Plain-text document sources
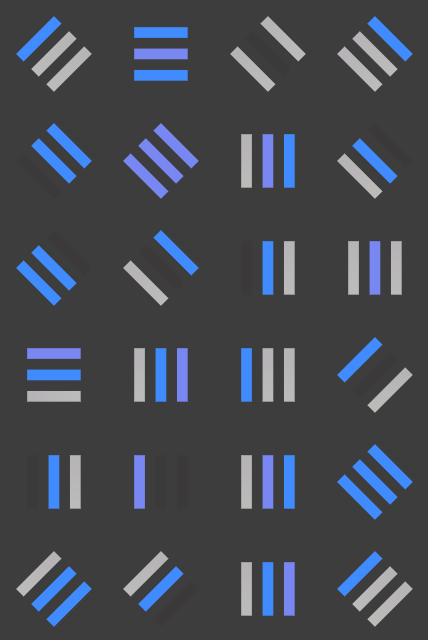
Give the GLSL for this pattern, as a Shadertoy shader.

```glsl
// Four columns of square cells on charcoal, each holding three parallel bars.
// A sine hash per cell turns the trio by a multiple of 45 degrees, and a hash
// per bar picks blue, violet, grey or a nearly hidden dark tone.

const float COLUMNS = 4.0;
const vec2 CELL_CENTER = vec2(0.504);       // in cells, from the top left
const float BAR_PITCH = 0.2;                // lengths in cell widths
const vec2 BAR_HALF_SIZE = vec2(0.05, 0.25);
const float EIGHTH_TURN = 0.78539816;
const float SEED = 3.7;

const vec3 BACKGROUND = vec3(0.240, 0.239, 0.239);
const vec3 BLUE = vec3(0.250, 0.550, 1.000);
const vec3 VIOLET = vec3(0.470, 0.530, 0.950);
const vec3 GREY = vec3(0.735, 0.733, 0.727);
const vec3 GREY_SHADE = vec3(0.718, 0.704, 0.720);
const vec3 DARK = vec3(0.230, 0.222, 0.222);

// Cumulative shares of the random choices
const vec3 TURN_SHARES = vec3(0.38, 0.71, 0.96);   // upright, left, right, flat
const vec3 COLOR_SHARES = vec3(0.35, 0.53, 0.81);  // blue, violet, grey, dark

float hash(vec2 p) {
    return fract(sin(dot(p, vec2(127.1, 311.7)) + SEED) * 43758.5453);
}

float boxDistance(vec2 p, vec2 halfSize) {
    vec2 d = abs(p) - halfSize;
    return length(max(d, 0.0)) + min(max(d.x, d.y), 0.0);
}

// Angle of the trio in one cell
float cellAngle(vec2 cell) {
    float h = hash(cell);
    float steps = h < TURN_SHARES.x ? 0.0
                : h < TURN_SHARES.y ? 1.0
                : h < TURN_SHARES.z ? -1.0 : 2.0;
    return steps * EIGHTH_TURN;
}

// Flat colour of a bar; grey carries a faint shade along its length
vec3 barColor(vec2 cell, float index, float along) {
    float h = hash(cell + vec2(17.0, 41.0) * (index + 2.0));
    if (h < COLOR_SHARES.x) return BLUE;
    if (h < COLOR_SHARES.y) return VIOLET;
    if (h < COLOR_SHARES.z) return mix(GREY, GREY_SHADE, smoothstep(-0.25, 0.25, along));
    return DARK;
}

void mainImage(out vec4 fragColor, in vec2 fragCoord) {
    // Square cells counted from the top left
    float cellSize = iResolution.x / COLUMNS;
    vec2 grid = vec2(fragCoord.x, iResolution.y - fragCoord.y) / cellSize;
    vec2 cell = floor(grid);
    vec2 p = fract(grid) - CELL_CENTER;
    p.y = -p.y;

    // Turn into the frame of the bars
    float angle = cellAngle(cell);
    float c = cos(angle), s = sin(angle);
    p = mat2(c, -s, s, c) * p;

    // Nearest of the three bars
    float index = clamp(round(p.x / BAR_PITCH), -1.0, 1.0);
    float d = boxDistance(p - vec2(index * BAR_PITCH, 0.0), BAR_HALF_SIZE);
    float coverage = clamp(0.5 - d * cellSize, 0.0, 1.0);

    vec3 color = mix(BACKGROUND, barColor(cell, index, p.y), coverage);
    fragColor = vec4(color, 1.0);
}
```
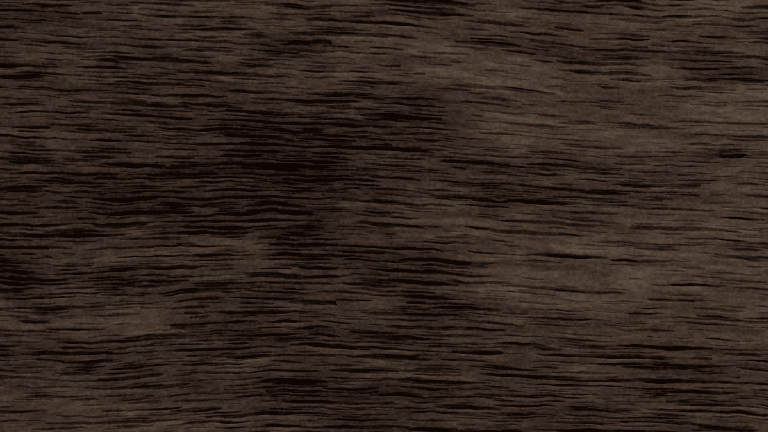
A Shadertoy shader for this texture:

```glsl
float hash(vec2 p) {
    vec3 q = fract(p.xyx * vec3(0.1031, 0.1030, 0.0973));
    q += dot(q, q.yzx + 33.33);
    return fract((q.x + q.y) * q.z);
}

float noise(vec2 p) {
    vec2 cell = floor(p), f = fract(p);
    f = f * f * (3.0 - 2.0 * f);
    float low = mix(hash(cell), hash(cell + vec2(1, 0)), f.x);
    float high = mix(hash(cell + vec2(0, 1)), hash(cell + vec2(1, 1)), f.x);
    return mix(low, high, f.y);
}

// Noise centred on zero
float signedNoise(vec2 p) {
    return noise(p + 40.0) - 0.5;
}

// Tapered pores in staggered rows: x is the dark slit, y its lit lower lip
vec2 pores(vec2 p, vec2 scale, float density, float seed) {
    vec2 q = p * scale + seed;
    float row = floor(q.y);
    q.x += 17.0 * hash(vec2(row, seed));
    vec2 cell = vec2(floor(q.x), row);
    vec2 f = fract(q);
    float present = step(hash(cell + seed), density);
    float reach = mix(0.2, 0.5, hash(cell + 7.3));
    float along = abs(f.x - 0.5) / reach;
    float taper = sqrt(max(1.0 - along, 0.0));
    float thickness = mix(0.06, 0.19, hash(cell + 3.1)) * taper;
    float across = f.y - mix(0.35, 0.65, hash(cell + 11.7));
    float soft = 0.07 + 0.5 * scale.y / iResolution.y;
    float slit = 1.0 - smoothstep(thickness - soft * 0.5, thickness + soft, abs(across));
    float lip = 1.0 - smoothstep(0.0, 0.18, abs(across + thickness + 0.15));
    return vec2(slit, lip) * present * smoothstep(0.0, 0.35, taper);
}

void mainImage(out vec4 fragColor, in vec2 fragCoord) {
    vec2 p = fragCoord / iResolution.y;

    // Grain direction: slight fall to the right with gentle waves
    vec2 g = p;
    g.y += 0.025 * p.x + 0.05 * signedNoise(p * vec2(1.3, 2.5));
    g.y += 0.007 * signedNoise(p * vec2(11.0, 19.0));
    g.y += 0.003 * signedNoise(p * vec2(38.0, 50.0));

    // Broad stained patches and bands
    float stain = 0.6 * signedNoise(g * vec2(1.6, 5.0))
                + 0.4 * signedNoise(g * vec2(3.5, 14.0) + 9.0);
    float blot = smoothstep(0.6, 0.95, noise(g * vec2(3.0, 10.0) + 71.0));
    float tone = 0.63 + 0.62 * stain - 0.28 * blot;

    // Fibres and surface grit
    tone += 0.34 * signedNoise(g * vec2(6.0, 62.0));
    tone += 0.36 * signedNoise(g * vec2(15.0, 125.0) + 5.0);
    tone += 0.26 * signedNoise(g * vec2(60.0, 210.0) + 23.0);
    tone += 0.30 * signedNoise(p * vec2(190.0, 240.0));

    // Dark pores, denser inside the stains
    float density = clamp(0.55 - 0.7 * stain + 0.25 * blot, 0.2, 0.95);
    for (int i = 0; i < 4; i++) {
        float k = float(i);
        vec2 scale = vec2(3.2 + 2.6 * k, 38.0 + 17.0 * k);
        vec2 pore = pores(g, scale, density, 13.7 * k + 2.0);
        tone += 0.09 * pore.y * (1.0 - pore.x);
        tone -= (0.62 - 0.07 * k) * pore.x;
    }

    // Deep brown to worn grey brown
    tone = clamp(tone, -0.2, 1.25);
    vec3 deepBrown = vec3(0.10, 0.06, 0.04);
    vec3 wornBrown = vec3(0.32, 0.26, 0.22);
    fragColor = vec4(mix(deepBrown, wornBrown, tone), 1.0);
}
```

▶ [DESCRIPTION OF THE TASK]: Give back the data verbatim. The pictures are not part of the copy.

▶ [RESPONSE BOX]:
Give the GLSL for this pattern, as a Shadertoy shader.

```glsl
// Four columns of square cells on charcoal, each holding three parallel bars.
// A sine hash per cell turns the trio by a multiple of 45 degrees, and a hash
// per bar picks blue, violet, grey or a nearly hidden dark tone.

const float COLUMNS = 4.0;
const vec2 CELL_CENTER = vec2(0.504);       // in cells, from the top left
const float BAR_PITCH = 0.2;                // lengths in cell widths
const vec2 BAR_HALF_SIZE = vec2(0.05, 0.25);
const float EIGHTH_TURN = 0.78539816;
const float SEED = 3.7;

const vec3 BACKGROUND = vec3(0.240, 0.239, 0.239);
const vec3 BLUE = vec3(0.250, 0.550, 1.000);
const vec3 VIOLET = vec3(0.470, 0.530, 0.950);
const vec3 GREY = vec3(0.735, 0.733, 0.727);
const vec3 GREY_SHADE = vec3(0.718, 0.704, 0.720);
const vec3 DARK = vec3(0.230, 0.222, 0.222);

// Cumulative shares of the random choices
const vec3 TURN_SHARES = vec3(0.38, 0.71, 0.96);   // upright, left, right, flat
const vec3 COLOR_SHARES = vec3(0.35, 0.53, 0.81);  // blue, violet, grey, dark

float hash(vec2 p) {
    return fract(sin(dot(p, vec2(127.1, 311.7)) + SEED) * 43758.5453);
}

float boxDistance(vec2 p, vec2 halfSize) {
    vec2 d = abs(p) - halfSize;
    return length(max(d, 0.0)) + min(max(d.x, d.y), 0.0);
}

// Angle of the trio in one cell
float cellAngle(vec2 cell) {
    float h = hash(cell);
    float steps = h < TURN_SHARES.x ? 0.0
                : h < TURN_SHARES.y ? 1.0
                : h < TURN_SHARES.z ? -1.0 : 2.0;
    return steps * EIGHTH_TURN;
}

// Flat colour of a bar; grey carries a faint shade along its length
vec3 barColor(vec2 cell, float index, float along) {
    float h = hash(cell + vec2(17.0, 41.0) * (index + 2.0));
    if (h < COLOR_SHARES.x) return BLUE;
    if (h < COLOR_SHARES.y) return VIOLET;
    if (h < COLOR_SHARES.z) return mix(GREY, GREY_SHADE, smoothstep(-0.25, 0.25, along));
    return DARK;
}

void mainImage(out vec4 fragColor, in vec2 fragCoord) {
    // Square cells counted from the top left
    float cellSize = iResolution.x / COLUMNS;
    vec2 grid = vec2(fragCoord.x, iResolution.y - fragCoord.y) / cellSize;
    vec2 cell = floor(grid);
    vec2 p = fract(grid) - CELL_CENTER;
    p.y = -p.y;

    // Turn into the frame of the bars
    float angle = cellAngle(cell);
    float c = cos(angle), s = sin(angle);
    p = mat2(c, -s, s, c) * p;

    // Nearest of the three bars
    float index = clamp(round(p.x / BAR_PITCH), -1.0, 1.0);
    float d = boxDistance(p - vec2(index * BAR_PITCH, 0.0), BAR_HALF_SIZE);
    float coverage = clamp(0.5 - d * cellSize, 0.0, 1.0);

    vec3 color = mix(BACKGROUND, barColor(cell, index, p.y), coverage);
    fragColor = vec4(color, 1.0);
}
```
A Shadertoy shader for this texture:

```glsl
float hash(vec2 p) {
    vec3 q = fract(p.xyx * vec3(0.1031, 0.1030, 0.0973));
    q += dot(q, q.yzx + 33.33);
    return fract((q.x + q.y) * q.z);
}

float noise(vec2 p) {
    vec2 cell = floor(p), f = fract(p);
    f = f * f * (3.0 - 2.0 * f);
    float low = mix(hash(cell), hash(cell + vec2(1, 0)), f.x);
    float high = mix(hash(cell + vec2(0, 1)), hash(cell + vec2(1, 1)), f.x);
    return mix(low, high, f.y);
}

// Noise centred on zero
float signedNoise(vec2 p) {
    return noise(p + 40.0) - 0.5;
}

// Tapered pores in staggered rows: x is the dark slit, y its lit lower lip
vec2 pores(vec2 p, vec2 scale, float density, float seed) {
    vec2 q = p * scale + seed;
    float row = floor(q.y);
    q.x += 17.0 * hash(vec2(row, seed));
    vec2 cell = vec2(floor(q.x), row);
    vec2 f = fract(q);
    float present = step(hash(cell + seed), density);
    float reach = mix(0.2, 0.5, hash(cell + 7.3));
    float along = abs(f.x - 0.5) / reach;
    float taper = sqrt(max(1.0 - along, 0.0));
    float thickness = mix(0.06, 0.19, hash(cell + 3.1)) * taper;
    float across = f.y - mix(0.35, 0.65, hash(cell + 11.7));
    float soft = 0.07 + 0.5 * scale.y / iResolution.y;
    float slit = 1.0 - smoothstep(thickness - soft * 0.5, thickness + soft, abs(across));
    float lip = 1.0 - smoothstep(0.0, 0.18, abs(across + thickness + 0.15));
    return vec2(slit, lip) * present * smoothstep(0.0, 0.35, taper);
}

void mainImage(out vec4 fragColor, in vec2 fragCoord) {
    vec2 p = fragCoord / iResolution.y;

    // Grain direction: slight fall to the right with gentle waves
    vec2 g = p;
    g.y += 0.025 * p.x + 0.05 * signedNoise(p * vec2(1.3, 2.5));
    g.y += 0.007 * signedNoise(p * vec2(11.0, 19.0));
    g.y += 0.003 * signedNoise(p * vec2(38.0, 50.0));

    // Broad stained patches and bands
    float stain = 0.6 * signedNoise(g * vec2(1.6, 5.0))
                + 0.4 * signedNoise(g * vec2(3.5, 14.0) + 9.0);
    float blot = smoothstep(0.6, 0.95, noise(g * vec2(3.0, 10.0) + 71.0));
    float tone = 0.63 + 0.62 * stain - 0.28 * blot;

    // Fibres and surface grit
    tone += 0.34 * signedNoise(g * vec2(6.0, 62.0));
    tone += 0.36 * signedNoise(g * vec2(15.0, 125.0) + 5.0);
    tone += 0.26 * signedNoise(g * vec2(60.0, 210.0) + 23.0);
    tone += 0.30 * signedNoise(p * vec2(190.0, 240.0));

    // Dark pores, denser inside the stains
    float density = clamp(0.55 - 0.7 * stain + 0.25 * blot, 0.2, 0.95);
    for (int i = 0; i < 4; i++) {
        float k = float(i);
        vec2 scale = vec2(3.2 + 2.6 * k, 38.0 + 17.0 * k);
        vec2 pore = pores(g, scale, density, 13.7 * k + 2.0);
        tone += 0.09 * pore.y * (1.0 - pore.x);
        tone -= (0.62 - 0.07 * k) * pore.x;
    }

    // Deep brown to worn grey brown
    tone = clamp(tone, -0.2, 1.25);
    vec3 deepBrown = vec3(0.10, 0.06, 0.04);
    vec3 wornBrown = vec3(0.32, 0.26, 0.22);
    fragColor = vec4(mix(deepBrown, wornBrown, tone), 1.0);
}
```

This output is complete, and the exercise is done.